The richest family and community heritages often stem from generations of sharing. These traditions make life more meaningful and are unique to each family.
Additionally, holidays or religious celebrations provide the foundation for creating memories.
Communities bound by neighborhoods, faith or school spirit thrive due to rich sentiment.
These observances promote a sense of belonging and continuity in family and community.
Traditions can be the glue that holds a family or community together.
The foundation builds strong relationships between generations, offering consistency to families or communities when faced with change or times of stress.
It's true that celebrations are often fun. They also have the potential to establish fond memories for those who participate and provide a connection and closeness in the family.
Traditions, rituals, routines, celebrations
A repeated activity is considered a tradition or ritual only when tied to something of significance, such as culture, history or family. Without that connection, the activity is a routine.
Traditions give individuals a sense of security and predictability, playing a role in helping children learn more about family, community or life skills.
The security and comfort of everyday rituals create stability when other things seem to be changing around them, such as incidents of illness or loss.
Rituals create family identity. They are special to those who are involved in them. While others may perform a similar activity, it is not necessarily the same as your individual family.
Because rituals hold value, a message is given about what the family considers important and valuable.
Traditions are a way families hand down information, beliefs and customs from one generation to the next. They give generations an opportunity to share important family values together. Many of our family celebrations become traditions as we observe holidays or lifetime milestones.
It is important to teach children why your family does a tradition or ritual and the meaning it holds for your family. This will help them understand values and beliefs from a very young age.
If you don't explain the "why," those less engaged, such as teens or newcomers to a community, may just think it is something boring they have to do every year.
Many family traditions are based around meals. Studies show that significant bonding takes place when families eat together. Mealtime is where children learn about table manners, social skills and family values.
Rituals reinforce family bonding and healthy lifestyles. Here are some things to consider:
— Start a pattern of participating in family dinners when children are young.
— Get all family members involved in the family meal — make table decorations, help prepare food, set the table or help clean up.
— Explain to children why a certain activity or food is important to your family to help them understand the reason you serve it.
— Allow all family members to contribute to the conversation.
— Remember that adults serve as role models for healthy eating and mealtime behavior.

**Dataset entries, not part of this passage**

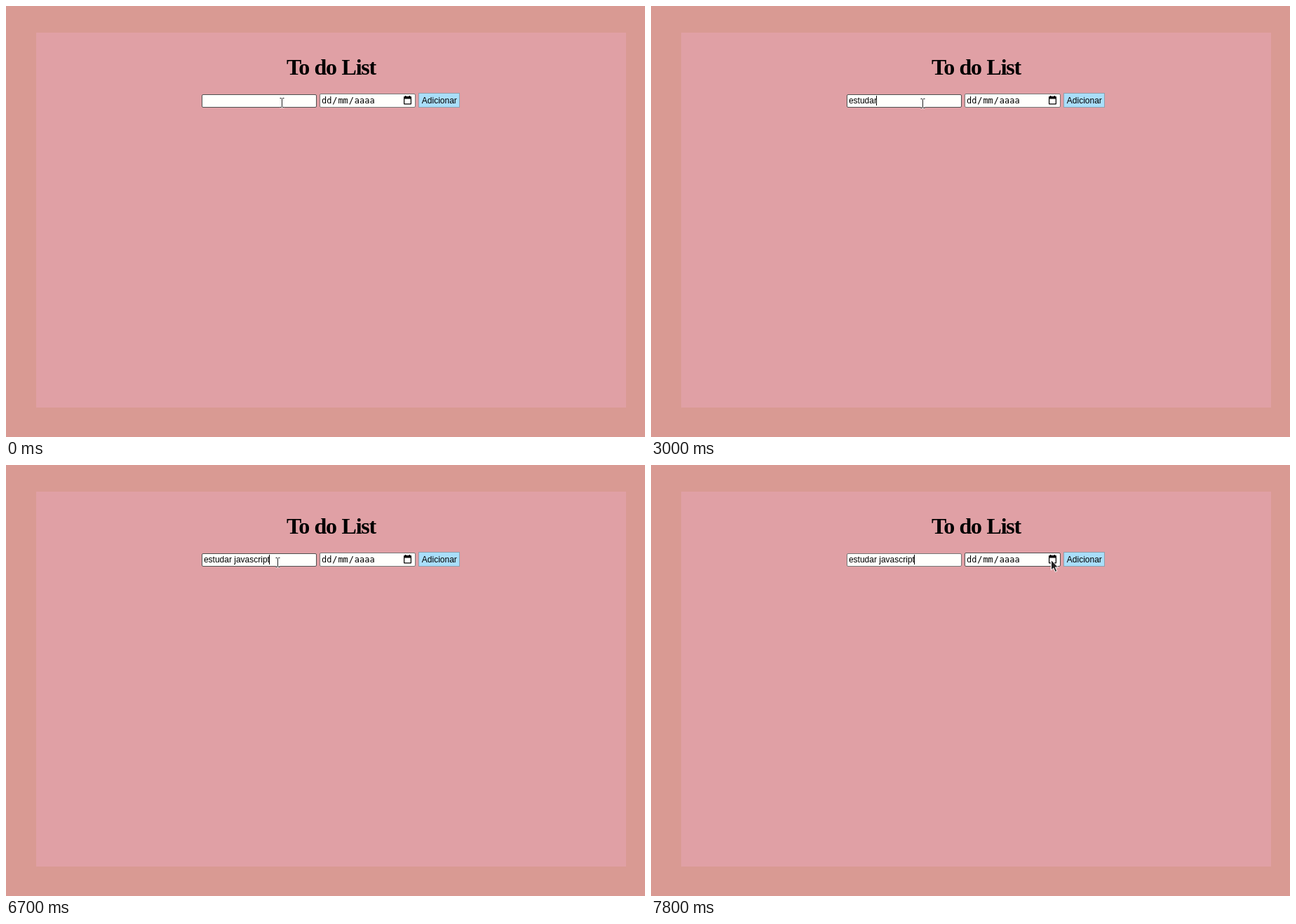
An HTML page that plays this animation: 911 px wide and 615 px high, repeating every 8000 ms.

```html
<!DOCTYPE html>
<html lang="pt-BR">
<head>
<meta charset="utf-8">
<title>To do List</title>
<style>
  html, body { margin: 0; width: 100%; height: 100%; overflow: hidden; background: #d99a93; }
  svg { display: block; }
  text { white-space: pre; font: 12px "Liberation Sans", Arial, sans-serif; }
  .title text { font: bold 32px "Liberation Serif", "Times New Roman", serif; letter-spacing: -1.2px; }
  .date text { font: 12px "DejaVu Sans Mono", monospace; }
  .field { fill: #fffffc; stroke: #767676; }
  .field.hover { stroke: #4f4f4f; }
</style>
</head>
<body>
<svg width="911" height="615" viewBox="0 0 911 615">
  <rect x="43" y="38" width="841" height="535" fill="#e0a0a5"/>
  <g class="title">
    <text x="400" y="98">To</text>
    <text x="439.5" y="98">do</text>
    <text x="478.5" y="98">List</text>
  </g>

  <rect id="taskField" class="field" x="279.5" y="126.5" width="163" height="18" rx="1.5"/>
  <text id="task" x="281.9" y="139"></text>
  <rect id="caret" y="128" width="1" height="14"/>

  <g class="date">
    <rect id="dateField" class="field" x="447.5" y="125.5" width="136" height="19" rx="1.5"/>
    <text x="450" y="139">dd</text>
    <text x="465.3" y="139">/</text>
    <text x="473.4" y="139">mm</text>
    <text x="488.7" y="139">/</text>
    <text x="496.8" y="139">aaaa</text>
    <path d="M567 130a1 1 0 0 1 1-1h1v-1h1.5v1h4v-1h1.5v1h1a1 1 0 0 1 1 1v9.500a1 1 0 0 1-1 1h-9a1 1 0 0 1-1-1zM568.200 132.500v6.800h8.600v-6.800z" fill-rule="evenodd"/>
  </g>

  <rect x="588.5" y="124.5" width="58" height="20" fill="#a9defa" stroke="#8fa0ad"/>
  <text x="592.8" y="139">Adicionar</text>

  <g id="beam" fill="none">
    <path d="M-2.500-6.500H-.5L.5-5.500 1.500-6.500H3.500M.5-5.500V5.500M-2.500 6.500H-.5L.5 5.500 1.500 6.500H3.500" stroke="#fff" stroke-width="2.600" opacity=".75"/>
    <path d="M-2.500-6.500H-.5L.5-5.500 1.500-6.500H3.500M.5-5.500V5.500M-2.500 6.500H-.5L.5 5.500 1.500 6.500H3.500" stroke="#222"/>
  </g>
  <path id="arrow" d="M.5.5V15L3.800 12 6.300 17.500 8.800 16.400 6.400 11H10.500Z" fill="#222" stroke="#fff"/>
</svg>
<script>
const $ = id => document.getElementById(id);
const LOOP = 8000;
const PHRASE = "estudar javascript";

// [time, letters typed]
const typing = [[1900, 1], [2000, 2], [2200, 3], [2400, 4], [2500, 5], [2800, 6],
  [3000, 7], [3200, 8], [3600, 9], [3800, 10], [4200, 12], [4400, 13],
  [4600, 14], [4800, 15], [5300, 16], [5500, 18]];

// [from, to] spans in which the caret is lit
const caretSpans = [[800, 1400], [1900, 6100], [6700, 7300], [7800, LOOP]];

// [time, x, y] pointer stops
const pointer = [[0, 393, 138], [100, 390, 138], [400, 387, 139], [6800, 387, 139],
  [6900, 420, 140], [7000, 464, 142], [7100, 496, 142], [7800, 570, 135]];

const lastBefore = (list, t) => list.filter(([at]) => at <= t).pop();

function pointerAt(t) {
  const [t0, x0, y0] = lastBefore(pointer, t);
  const next = pointer.find(([at]) => at > t);
  if (t < 6800 || !next) return [x0, y0];
  const k = (t - t0) / (next[0] - t0);
  const eased = 1 - (1 - k) ** 1.5;
  return [x0 + (next[1] - x0) * eased, y0 + (next[2] - y0) * eased].map(Math.round);
}

const show = (el, on) => el.setAttribute("visibility", on ? "visible" : "hidden");

function draw() {
  const t = Math.floor(performance.now() % LOOP / 100) * 100;

  const typed = lastBefore(typing, t);
  const task = $("task");
  task.textContent = PHRASE.slice(0, typed ? typed[1] : 0);
  $("caret").setAttribute("x", Math.floor(282 + task.getComputedTextLength() - .1));
  show($("caret"), caretSpans.some(([from, to]) => t >= from && t < to));

  const overTask = t < 7000;
  $("taskField").classList.toggle("hover", overTask);
  $("dateField").classList.toggle("hover", t >= 7200);
  const cursor = overTask ? $("beam") : $("arrow");
  cursor.setAttribute("transform", `translate(${pointerAt(t)})`);
  show($("beam"), overTask);
  show($("arrow"), !overTask);

  requestAnimationFrame(draw);
}
draw();
</script>
</body>
</html>
```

— Make meal times a time for family connection. Turn off the TV and talk about your day.
Establish new traditions
Although family traditions are a source of strength, keeping them can sometimes become stressful.
It is especially noticed when there is a change in family structure like a wedding, divorce or death.
If the occasion becomes stressful, explore the potential to develop new rituals or adapt old traditions that replace those that are no longer providing a meaningful connection to family members.
You can also create new traditions as the family changes. Think about activities that fit into your lifestyle and reinforce your family values and beliefs.
New trends adapt to generational shifts and accommodate activities of extended family schedules.
Creating new rituals doesn't have to be complicated.
You can add a meaningful ritual to celebrations; when you do the same thing again and again, it becomes a tradition.
For example, grandparents might be invited to a holiday brunch where they can watch children open gifts.
If it continues and brings both sides of the family together for this special activity, it becomes a tradition.
It is OK to change "the way things have always been" to meet the needs of your family as it is today. The important thing is the spending time together celebrating your family or community.
For more information on family-life-related topics and programs, visit the University of Illinois Extension website at web.extension.illinois.edu/cfiv or contact Chelsey Byers Gerstenecker at 217-333-7672 or firstname.lastname@example.org.